Senate President Robert Stivers, R-Manchester, who presides over a body that’s passed pro-growth bills by increasingly larger numbers and wider margins for years concurs with the Speaker, as does Gov. Matt Bevin.
The fact that so many of those bills were blocked by departing Democratic Speaker Greg Stumbo’s strong-arm political tactics galvanized Republican senators.
Many senators – even those who didn’t face re-election themselves – had grown so tired of working hard to pass sound legislation only to see it die in some obscure House committee without even a hearing that they feverishly campaigned to help their fellow House Republicans win on Election Night and transform Kentucky’s political landscape.
Stumbo’s obstructionism provided a unifying force in both raising the level of and providing a common target toward which Republicans in Frankfort could aim their collective good-for-the-citizenry frustration.

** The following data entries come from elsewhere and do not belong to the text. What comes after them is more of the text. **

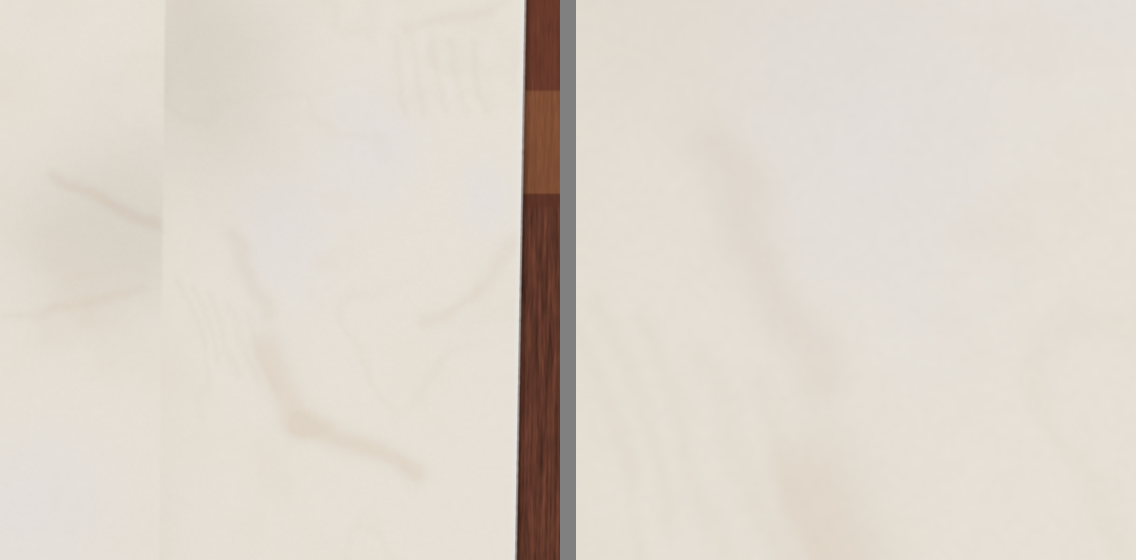
Left, the full canvas; right, a detail of the centre.
Reproduce this texture procedurally as a Shadertoy shader.

```glsl
// Cream marble tile with faint beige veins, beside a strip of dark wood blocks.

vec2 hashGradient(vec2 cell) {
    vec2 h = vec2(dot(cell, vec2(127.1, 311.7)), dot(cell, vec2(269.5, 183.3)));
    return fract(sin(h) * 43758.545) * 2.0 - 1.0;
}

float gradientNoise(vec2 p) {
    vec2 i = floor(p), f = fract(p);
    vec2 u = f * f * f * (f * (f * 6.0 - 15.0) + 10.0);
    vec2 e = vec2(0.0, 1.0);
    float low = mix(dot(hashGradient(i), f), dot(hashGradient(i + e.yx), f - e.yx), u.x);
    float high = mix(dot(hashGradient(i + e.xy), f - e.xy), dot(hashGradient(i + e.yy), f - e.yy), u.x);
    return mix(low, high, u.y);
}

float fbm(vec2 p) {
    float sum = 0.0, amp = 0.6;
    for (int i = 0; i < 4; i++) {
        sum += amp * gradientNoise(p);
        p = mat2(1.6, 1.2, -1.2, 1.6) * p + 7.3;
        amp *= 0.5;
    }
    return sum;
}

// Soft stroke between two points
float vein(vec2 p, vec2 a, vec2 b, float width) {
    vec2 ab = b - a;
    float d = length(p - a - ab * clamp(dot(p - a, ab) / dot(ab, ab), 0.0, 1.0));
    return exp(-d * d / (width * width));
}

// Soft elliptical patch
float patchAt(vec2 p, vec2 center, vec2 radius) {
    vec2 q = (p - center) / radius;
    return exp(-dot(q, q));
}

vec3 marble(vec2 p) {
    vec2 warp = vec2(fbm(p * 5.0 + 3.0), fbm(p * 5.0 + 19.0));
    vec2 q = p + warp * 0.06;
    vec3 color = vec3(0.902, 0.878, 0.838);

    // Warm clouds and cool, faintly lavender pools
    color -= vec3(0.006, 0.018, 0.030) * smoothstep(-0.05, 0.5, fbm(q * 4.0 + 11.0));
    float cool = patchAt(q, vec2(0.50, 0.59), vec2(0.10, 0.13))
               + patchAt(q, vec2(0.67, 0.75), vec2(0.09, 0.13))
               + patchAt(q, vec2(0.87, 0.64), vec2(0.05, 0.07))
               + patchAt(q, vec2(0.06, 0.08), vec2(0.18, 0.15))
               + 0.5 * smoothstep(0.1, 0.4, fbm(q * 3.5 + 40.0));
    color = mix(color, vec3(0.890, 0.873, 0.858), min(cool, 1.0) * 0.85);

    // Shading that breaks along a faint vertical seam
    float seam = smoothstep(-0.004, 0.004, p.x - 0.284 - 0.011 * p.y);
    float shade = mix(patchAt(q, vec2(0.22, 0.60), vec2(0.22, 0.17)),
                      patchAt(q, vec2(0.37, 0.89), vec2(0.16, 0.22)), seam);
    color -= vec3(0.050, 0.052, 0.054) * shade;
    color -= vec3(0.008, 0.012, 0.016) * seam * exp(-(p.x - 0.29) * 18.0);

    // Main veins, running down to the right
    float veins = 0.7 * vein(q, vec2(0.10, 0.70), vec2(0.27, 0.60), 0.014)
                + 0.6 * vein(q, vec2(0.41, 0.58), vec2(0.48, 0.44), 0.018)
                + 0.8 * vein(q, vec2(0.49, 0.38), vec2(0.54, 0.25), 0.032)
                + 0.9 * vein(q, vec2(0.53, 0.26), vec2(0.74, 0.15), 0.022)
                + 0.5 * vein(q, vec2(0.93, 0.57), vec2(0.76, 0.42), 0.015)
                + 0.4 * vein(q, vec2(0.00, 0.43), vec2(0.24, 0.48), 0.010)
                + 0.4 * vein(q, vec2(0.73, 0.95), vec2(0.92, 1.00), 0.010);

    // Short branching streaks beside the veins
    for (int i = 0; i < 5; i++) {
        float k = float(i);
        vec2 left = vec2(0.30 + 0.035 * k, 0.50 - 0.015 * k);
        vec2 right = vec2(0.71 + 0.035 * k, 0.93);
        veins += 0.3 * vein(q, left, left + vec2(0.06, -0.12), 0.009);
        veins += 0.3 * vein(q, right, right + vec2(0.015, -0.13), 0.008);
    }
    float ridge = 1.0 - smoothstep(0.0, 0.06, abs(fbm(q * 3.0 + 27.0)));
    veins += 0.25 * ridge * smoothstep(-0.2, 0.3, gradientNoise(p * 4.0));
    color -= vec3(0.026, 0.041, 0.056) * min(veins, 1.2);

    // Fine surface grain
    return color + 0.008 * gradientNoise(p * 150.0) + 0.008 * fbm(p * 45.0);
}

vec3 wood(vec2 p) {
    // Stacked blocks: red-brown, light, thin dark joint, dark ribbed
    vec3 color = mix(vec3(0.365, 0.215, 0.165), vec3(0.360, 0.205, 0.155), smoothstep(0.627, 0.633, p.y));
    color = mix(color, vec3(0.490, 0.305, 0.208), smoothstep(0.651, 0.657, p.y));
    color = mix(color, vec3(0.400, 0.225, 0.170), smoothstep(0.835, 0.841, p.y));
    float ribbed = 1.0 - smoothstep(0.62, 0.64, p.y);
    float x = p.x - 0.017 * p.y;
    float fiber = gradientNoise(vec2(x * 150.0, p.y * 7.0 + 5.0));
    float pores = gradientNoise(vec2(x * 260.0, p.y * 32.0));
    color *= 1.0 + fiber * mix(0.13, 0.42, ribbed) + pores * mix(0.09, 0.20, ribbed);
    return color + vec3(0.055, 0.035, 0.022) * fbm(vec2(x * 35.0, p.y * 12.0));
}

void mainImage(out vec4 fragColor, in vec2 fragCoord) {
    vec2 p = fragCoord / iResolution.xy;

    // Slanted tile edge: pale rim, then a thin grey shadow on the wood
    float edge = p.x - 0.922 - 0.017 * p.y - 0.0006 * gradientNoise(vec2(3.0, p.y * 90.0));
    vec3 tile = marble(p);
    tile = mix(tile, vec3(0.905, 0.900, 0.885), 0.7 * smoothstep(-0.014, -0.004, edge));
    vec3 strip = wood(p) * mix(0.72, 1.0, smoothstep(0.0, 0.012, edge));
    vec3 color = mix(tile, vec3(0.62, 0.59, 0.58), smoothstep(-0.004, -0.001, edge));
    color = mix(color, strip, smoothstep(-0.001, 0.003, edge));
    fragColor = vec4(color, 1.0);
}
```
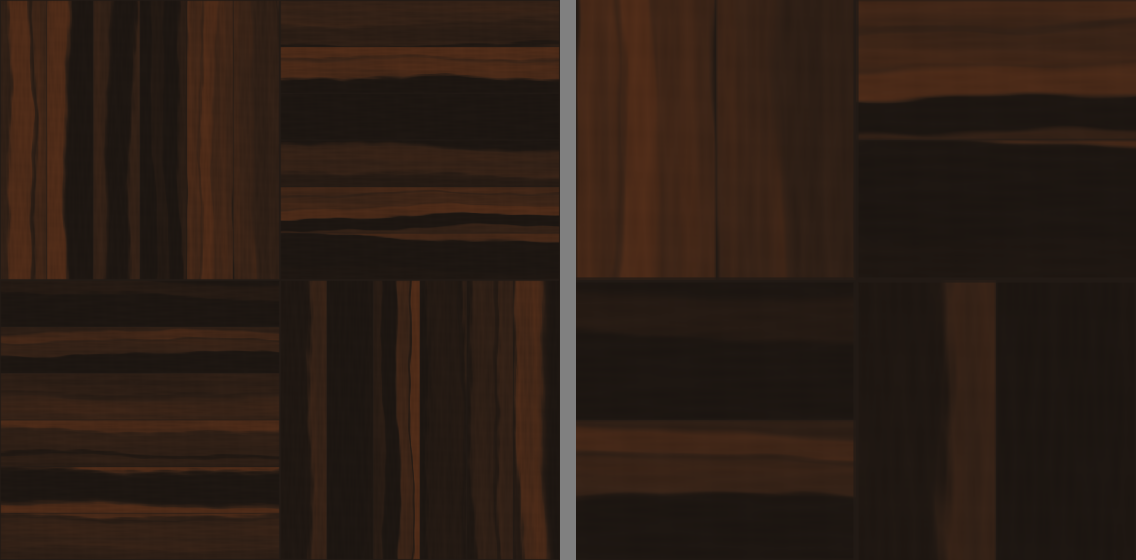
Left: the whole. Right: its middle third, enlarged.
A WebGL 2 fragment shader for this texture:

```glsl
#version 300 es
precision highp float;
// Dark striped wood parquet: two by two blocks of six strips with alternating grain.
uniform vec2 u_resolution;
out vec4 fragColor;

const float BLOCKS = 2.0;
const float STRIPS = 6.0;
const vec3 EBONY = vec3(0.112, 0.086, 0.068);
const vec3 UMBER = vec3(0.195, 0.128, 0.088);
const vec3 RUSSET = vec3(0.308, 0.170, 0.095);
const vec3 JOINT = vec3(0.135, 0.105, 0.085);

float hash(vec2 p) {
    vec2 q = fract(p * vec2(0.1031, 0.1137));
    q += dot(q, q.yx + 33.33);
    return fract((q.x + q.y) * q.x * 17.31);
}

// Distance to the nearest scattered point.
float cellular(vec2 p) {
    vec2 cell = floor(p);
    float nearest = 2.0;
    for (int y = -1; y <= 1; y++)
    for (int x = -1; x <= 1; x++) {
        vec2 c = cell + vec2(x, y);
        vec2 point = c + vec2(hash(c), hash(c + 57.0));
        nearest = min(nearest, distance(p, point));
    }
    return nearest;
}

// Slow layered waves along the grain, about -1 to 1.
float waves(float x, float phase) {
    float sum = 0.0, amplitude = 0.55, frequency = 3.1;
    for (int i = 0; i < 4; i++) {
        sum += amplitude * sin(frequency * x + phase);
        frequency *= 2.13;
        phase = phase * 1.7 + 1.3;
        amplitude *= 0.5;
    }
    return sum;
}

// One-dimensional cellular bands: x is blended tone, y is distance from an edge.
vec2 bands(float x, float seed, float sharpness) {
    float cell = floor(x), first = 9.0, second = 9.0;
    float tone = 0.0, total = 0.0;
    for (int i = -2; i <= 2; i++) {
        vec2 id = vec2(cell + float(i), seed);
        float d = abs(x - id.x - 0.1 - 0.8 * hash(id));
        float weight = exp(-sharpness * d);
        tone += weight * clamp(hash(id + 31.0) * 1.45 - 0.36, 0.0, 1.0);
        total += weight;
        second = min(second, max(first, d));
        first = min(first, d);
    }
    return vec2(tone / total, second - first);
}

vec3 woodColor(float tone) {
    vec3 dark = mix(EBONY, UMBER, smoothstep(0.0, 0.5, tone));
    return mix(dark, RUSSET, smoothstep(0.4, 1.0, tone));
}

// p.x runs along the grain and p.y across it, both 0 to 1 in the block.
vec3 wood(vec2 p, vec2 block) {
    float strip = floor(p.y * STRIPS);
    float v = fract(p.y * STRIPS);
    float seed = strip + 13.0 * block.x + 29.0 * block.y + 5.0;
    float pick = hash(vec2(seed, 3.0));
    float phase = 6.283 * hash(vec2(seed, 11.0));
    float grain = cellular(vec2(p.x * 9.0, p.y * 85.0) + seed * 7.0) - 0.45;

    // Bend the bands along the strip and feather their edges.
    float slope = (hash(vec2(seed, 19.0)) - 0.5) * 0.4;
    float bent = v + slope * p.x + 0.08 * waves(p.x * 1.8, phase + 2.0 * v);
    float x = bent * mix(1.4, 4.0, pick * pick) + 0.09 * grain + 20.0 * pick;
    vec2 band = bands(x, seed, mix(9.0, 22.0, hash(vec2(seed, 23.0))));

    // Dark vein lines, slow patches and fine fibres.
    float vein = 1.0 - smoothstep(0.04, 0.28, band.y);
    float tone = band.x * (1.0 - 0.65 * vein * hash(vec2(floor(x + 0.5), seed)));
    tone += 0.09 * tone * waves(p.x * 2.4, phase + 4.0 * bent);
    tone += 0.07 * waves(p.y * 32.0 + 0.3 * p.x, phase) * smoothstep(0.0, 0.5, tone);
    vec3 color = woodColor(clamp(tone, 0.0, 1.0));
    float ripple = waves(p.x * 38.0, 8.0 * p.y + phase);
    return color * (1.0 + 0.11 * grain + 0.018 * ripple);
}

// Smooth line coverage from the distance to its center.
float lineMask(float d, float halfWidth, float pixel) {
    return 1.0 - smoothstep(halfWidth - 0.5 * pixel, halfWidth + pixel, d);
}

float gridDistance(float x) {
    return abs(fract(x + 0.5) - 0.5);
}

void main() {
    vec2 uv = gl_FragCoord.xy / u_resolution;
    float pixel = 1.0 / min(u_resolution.x, u_resolution.y);
    vec2 block = floor(uv * BLOCKS);
    vec2 local = fract(uv * BLOCKS);

    // Turn the grain upright in every other block.
    bool upright = mod(block.x + block.y, 2.0) > 0.5;
    vec2 p = upright ? local.yx : local;
    vec3 color = wood(p, block);

    // Faint joints between strips, clearer joints between blocks.
    float stripGap = gridDistance(p.y * STRIPS) / (STRIPS * BLOCKS);
    color = mix(color, JOINT, 0.5 * lineMask(stripGap, 0.0007, pixel));
    float blockGap = min(gridDistance(local.x), gridDistance(local.y)) / BLOCKS;
    color = mix(color, JOINT, 0.8 * lineMask(blockGap, 0.0014, pixel));
    fragColor = vec4(color, 1.0);
}
```
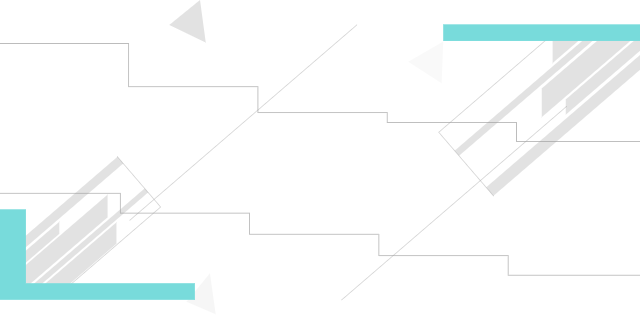
Give the GLSL for this background, as a WebGL 1 fragment shader.

```glsl
precision highp float;

uniform vec2 u_resolution;

#define TEAL vec3(0.47, 0.86, 0.86)
#define GREY vec3(0.885)
#define PALE_GREY vec3(0.965)
#define LINE_GREY vec3(0.62)
#define LINE_WIDTH 0.24
#define STEP_LENGTH 40.4
#define SLANT vec2(0.758, 0.652)
#define FRAME_SPAN 26.2
#define LEFT_SCALE 0.79

// Coverage of a signed distance; the canvas is 100 units high
float fill(float d) {
  return clamp(0.5 - d * u_resolution.y / 100.0, 0.0, 1.0);
}

float stroke(float d) {
  return fill(d - 0.5 * LINE_WIDTH);
}

float segment(vec2 p, vec2 a, vec2 b) {
  vec2 ab = b - a;
  float t = clamp(dot(p - a, ab) / dot(ab, ab), 0.0, 1.0);
  return length(p - a - ab * t);
}

float box(vec2 p, vec2 low, vec2 high) {
  vec2 d = abs(p - 0.5 * (low + high)) - 0.5 * (high - low);
  return max(d.x, d.y);
}

float edge(vec2 p, vec2 a, vec2 b) {
  vec2 e = normalize(b - a);
  return dot(p - a, vec2(-e.y, e.x));
}

// Corners run clockwise
float triangle(vec2 p, vec2 a, vec2 b, vec2 c) {
  return max(edge(p, a, b), max(edge(p, b, c), edge(p, c, a)));
}

float band(float v, float low, float high) {
  return max(low - v, v - high);
}

// Descending staircase across the full width
float stairs(vec2 p, vec2 firstCorner, vec4 drops) {
  vec2 start = vec2(-1.0, firstCorner.y);
  float d = 1000.0;
  for (int i = 0; i < 4; i++) {
    vec2 corner = vec2(firstCorner.x + STEP_LENGTH * float(i), start.y);
    d = min(d, segment(p, start, corner));
    start = corner - vec2(0.0, drops[i]);
    d = min(d, segment(p, corner, start));
  }
  return min(d, segment(p, start, vec2(201.0, start.y)));
}

// Slanted ribbons (x) and their thin frame (y); cuts are the upright ends
vec2 ribbons(vec2 p, vec3 cuts) {
  vec2 q = vec2(dot(p, SLANT), dot(p, vec2(-SLANT.y, SLANT.x)));
  float d = max(min(band(q.y, 0.0, 3.5), band(q.y, 16.5, 18.6)), -q.x);
  d = min(d, max(band(q.y, 4.5, 8.1), cuts.x - p.x));
  d = min(d, max(band(q.y, 8.8, 15.6), cuts.y - p.x));
  d = min(d, max(band(q.y, 19.4, 25.8), cuts.z - p.x));
  vec2 corner = vec2(0.0, FRAME_SPAN);
  float frame = min(segment(q, vec2(0.0), corner),
                    segment(q, corner, corner + vec2(60.0, 0.0)));
  return vec2(d, frame);
}

void main() {
  vec2 p = gl_FragCoord.xy * 100.0 / u_resolution.y;
  vec3 color = vec3(1.0);

  // Loose triangles
  float dark = triangle(p, vec2(62.5, 100.0), vec2(64.3, 86.7), vec2(52.9, 92.2));
  float upper = triangle(p, vec2(138.5, 87.0), vec2(138.0, 74.0), vec2(127.6, 80.7));
  float lower = triangle(p, vec2(65.6, 14.6), vec2(67.4, 1.8), vec2(58.3, 5.7));
  color = mix(color, GREY, fill(dark));
  color = mix(color, PALE_GREY + 0.01, fill(upper));
  color = mix(color, PALE_GREY, fill(lower));

  // Ribbon groups, the left one turned half way round
  vec2 right = ribbons(p - vec2(154.2, 38.8), vec3(22.6, 15.1, 18.5));
  vec2 left = ribbons((vec2(36.7, 51.0) - p) / LEFT_SCALE, vec3(23.0, 3.9, 0.4));
  right = max(right, vec2(p.y - 90.0));
  left = max(left * LEFT_SCALE, vec2(max(4.0 - p.x, 9.0 - p.y)));
  color = mix(color, GREY, fill(min(right.x, left.x)));
  color = mix(color, LINE_GREY, 0.45 * stroke(min(right.y, left.y)));

  // Long diagonals
  float diagonals = min(segment(p, vec2(40.6, 31.2), vec2(111.5, 92.2)),
                        segment(p, vec2(106.8, 6.3), vec2(177.0, 66.7)));
  color = mix(color, LINE_GREY, 0.45 * stroke(diagonals));

  // Staircases
  float steps = min(stairs(p, vec2(40.2, 86.4), vec4(13.5, 8.1, 3.1, 5.9)),
                    stairs(p, vec2(37.6, 39.6), vec4(6.2, 6.6, 6.7, 6.1)));
  color = mix(color, LINE_GREY, 0.8 * stroke(steps));

  // Solid bars
  float bars = box(p, vec2(138.5, 87.2), vec2(201.0, 92.4));
  bars = min(bars, box(p, vec2(-1.0, 6.3), vec2(8.1, 34.6)));
  bars = min(bars, box(p, vec2(-1.0, 6.3), vec2(60.9, 11.5)));
  color = mix(color, TEAL, fill(bars));

  gl_FragColor = vec4(color, 1.0);
}
```
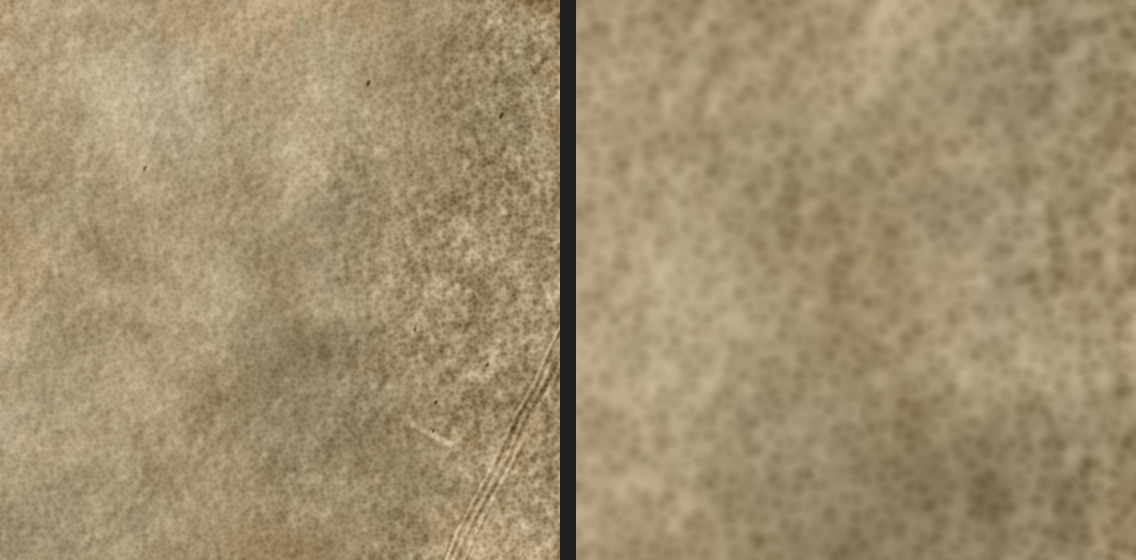
Left, the full canvas; right, a detail of the centre.
Give the GLSL for this texture, as a WebGL 2 fragment shader.

```glsl
#version 300 es
precision highp float;
// Weathered tan plaster: cloudy stains, fine pitted grain, rust patches and a diagonal groove.
uniform vec2 u_resolution;
out vec4 fragColor;

vec2 hash2(vec2 p) {
    vec3 q = fract(p.xyx * vec3(0.1031, 0.1030, 0.0973));
    q += dot(q, q.yzx + 33.33);
    return fract((q.xx + q.yz) * q.zy);
}

float valueNoise(vec2 p) {
    vec2 i = floor(p), f = fract(p);
    f = f * f * (3.0 - 2.0 * f);
    float low = mix(hash2(i).x, hash2(i + vec2(1, 0)).x, f.x);
    float high = mix(hash2(i + vec2(0, 1)).x, hash2(i + vec2(1, 1)).x, f.x);
    return mix(low, high, f.y);
}

// Layered noise centred on zero
float clouds(vec2 p, int octaves) {
    float sum = 0.0, weight = 0.5;
    for (int k = 0; k < octaves; k++) {
        sum += weight * (valueNoise(p) - 0.5);
        p = mat2(1.6, 1.2, -1.2, 1.6) * p + 17.3;
        weight *= 0.55;
    }
    return sum;
}

// Distance to the nearest jittered cell centre
float cellular(vec2 p) {
    vec2 i = floor(p), f = fract(p);
    float nearest = 2.0;
    for (int y = -1; y <= 1; y++)
        for (int x = -1; x <= 1; x++) {
            vec2 cell = vec2(x, y);
            vec2 d = cell + hash2(i + cell + 60.0) - f;
            nearest = min(nearest, dot(d, d));
        }
    return sqrt(nearest);
}

// Side-lit bumps: height difference along the light direction
float reliefGrain(vec2 p, float scale) {
    vec2 q = mat2(0.8, 0.6, -0.6, 0.8) * p * scale;
    vec2 light = vec2(0.36, 0.1);
    return valueNoise(q + light) - valueNoise(q - light);
}

// Small dark dimples, centred near zero
float dimples(vec2 p, float scale) {
    return smoothstep(0.05, 0.65, cellular(p * scale)) - 0.6;
}

float segmentDistance(vec2 p, vec2 a, vec2 b) {
    vec2 ab = b - a;
    return length(p - a - ab * clamp(dot(p - a, ab) / dot(ab, ab), 0.0, 1.0));
}

// Parallel ridges inside a band that starts at the given point
float grooveTone(vec2 p, vec2 start, vec2 dir, float width) {
    vec2 q = p - start;
    float along = dot(q, dir);
    float across = dot(q, vec2(dir.y, -dir.x));
    across += 0.008 * (valueNoise(vec2(along * 14.0, 3.0)) - 0.5);
    float band = smoothstep(-0.006, 0.002, across) * (1.0 - smoothstep(width - 0.004, width + 0.006, across));
    float ridges = sin(across * 430.0 + 1.2 * valueNoise(vec2(along * 25.0, across * 60.0)));
    float streaks = valueNoise(vec2(along * 18.0, across * 260.0)) - 0.5;
    return band * (0.09 * ridges + 0.12 * streaks);
}

// Small scattered dark holes
float pits(vec2 p) {
    float dark = 0.0;
    for (int k = 0; k < 7; k++) {
        vec2 h = hash2(vec2(float(k) * 7.0 + 3.0, 21.0));
        vec2 d = mat2(0.9, 0.5, -0.45, 0.9) * (p - mix(vec2(0.25, 0.2), vec2(0.95), h));
        float radius = mix(0.004, 0.0065, h.y);
        dark += 1.0 - smoothstep(0.3, 1.3, length(d * vec2(1.5, 0.9)) / radius);
    }
    return dark;
}

void main() {
    vec2 p = gl_FragCoord.xy / u_resolution;
    vec2 warp = 0.12 * vec2(clouds(p * 5.0 + 9.0, 3), clouds(p * 5.0 + 31.0, 3));
    vec2 w = p + warp;

    // Stains and roughness, heavier toward the right
    float broad = clouds(w * 3.6 + 4.0, 5);
    float mottle = clouds(w * 13.0 + 50.0, 4);
    float blotch = clouds(p * 48.0 + 80.0, 3);
    float rough = smoothstep(0.42, 0.9, p.x - 0.12 * p.y + 0.5 * clouds(w * 4.0 + 70.0, 4));
    float tone = 0.004 + 0.25 * broad + 0.17 * mottle - 0.028 * rough;
    tone += blotch * mix(0.10, 0.30, rough);

    // Fine grain
    tone += reliefGrain(p, 85.0) * mix(0.075, 0.13, rough);
    tone += dimples(p, 100.0) * mix(0.05, 0.09, rough);
    tone += (valueNoise(p * 140.0) - 0.5) * mix(0.045, 0.075, rough);

    // Groove, scratch and pits
    tone += grooveTone(p, vec2(0.79, 0.0), normalize(vec2(0.212, 0.427)), 0.04);
    float scratch = segmentDistance(p + 0.02 * warp, vec2(0.738, 0.242), vec2(0.805, 0.206));
    tone += 0.13 * (1.0 - smoothstep(0.002, 0.008, scratch));
    tone -= 0.25 * min(pits(p), 1.0);

    // Faint rust near the borders, cool grey elsewhere
    float border = smoothstep(0.22, 0.55, max(abs(p.x - 0.5), abs(p.y - 0.5)));
    float rust = smoothstep(0.08, 0.36, clouds(w * 6.0 + 120.0, 5) + 0.12 * border);
    float grey = smoothstep(0.0, 0.3, clouds(w * 3.5 + 160.0, 4));
    vec3 color = vec3(0.646, 0.584, 0.461) + tone;
    color += rust * vec3(0.016, -0.016, -0.034);
    color += grey * (1.0 - rust) * vec3(-0.018, -0.012, 0.002);
    fragColor = vec4(clamp(color, 0.0, 1.0), 1.0);
}
```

It also unified and sharpened the GOP’s spear, readying the party to bolt from the gate, jabbing with job-friendly legislation while using a retro-but-relevant “it’s the economy, stupid” approach rather than simply being satisfied with some election victory, even one that put the finishing touches on making Stumbo – already a political dinosaur – extinct.
Like Max Euwe, the great 20th century Dutch chess Grandmaster and mathematician, observed: “Whoever sees no other aim in the game than that of giving checkmate to one’s opponent will never become a good chess player.”
Or an effective game-changing majority party, either.
What happened on Election Night is best viewed as an important milestone towards winning future policy battles that ultimately will change Kentucky’s economic trajectory from one of decline and dependency to growth and even greatness.
We must make Kentucky – as Hoover put it – “a state that is more attractive to companies wanting to locate here or companies wanting to expand to create jobs.”
Opposition now will arise primarily in the form of temptations common to all politicians, including placing a higher priority on getting re-elected than on doing the right thing.
Substantive debate that includes testimony from fiscal conservatives who reformed tax policies in other states – particularly ones with whom Kentucky competes for economic-development projects – is the right thing.
Why not invite former Indiana Gov. Mitch Daniels, for example, to come and tell about how he led the economic turnaround in the Hoosier State, all while reforming its tax, pension and education policies?
Temptations to limit tax-code debates to endless discussions about feeding crocodiles rather than draining the swamp in a manner that makes compliance simpler, rates lower and the commonwealth more prosperous must be resisted at all cost.
Such temptations can be easily overcome if House Republicans – especially its 23 new members – will just consider how downright fun it will be to cast votes like ones that free up millions of dollars currently sunk in that swamp by costly prevailing-wage requirements on public projects.
School Planning and Management magazine reports that during 2014 school districts in Region 4, which includes Kentucky, spent more than $900 million on construction, primarily new schools.
Tom Shelton, executive director of Kentucky Association of School Superintendents, told a state Senate committee earlier this year that prevailing-wage mandates consume “20 to 30 percent in overall cost for construction.”
Wrap it all up with a Big Blue blow consisting of happy legislators dreaming about unlocking millions of these dollars for new schools, textbooks and opportunities, and we’re on our way to the commonwealth’s best holiday season in at least 95 years.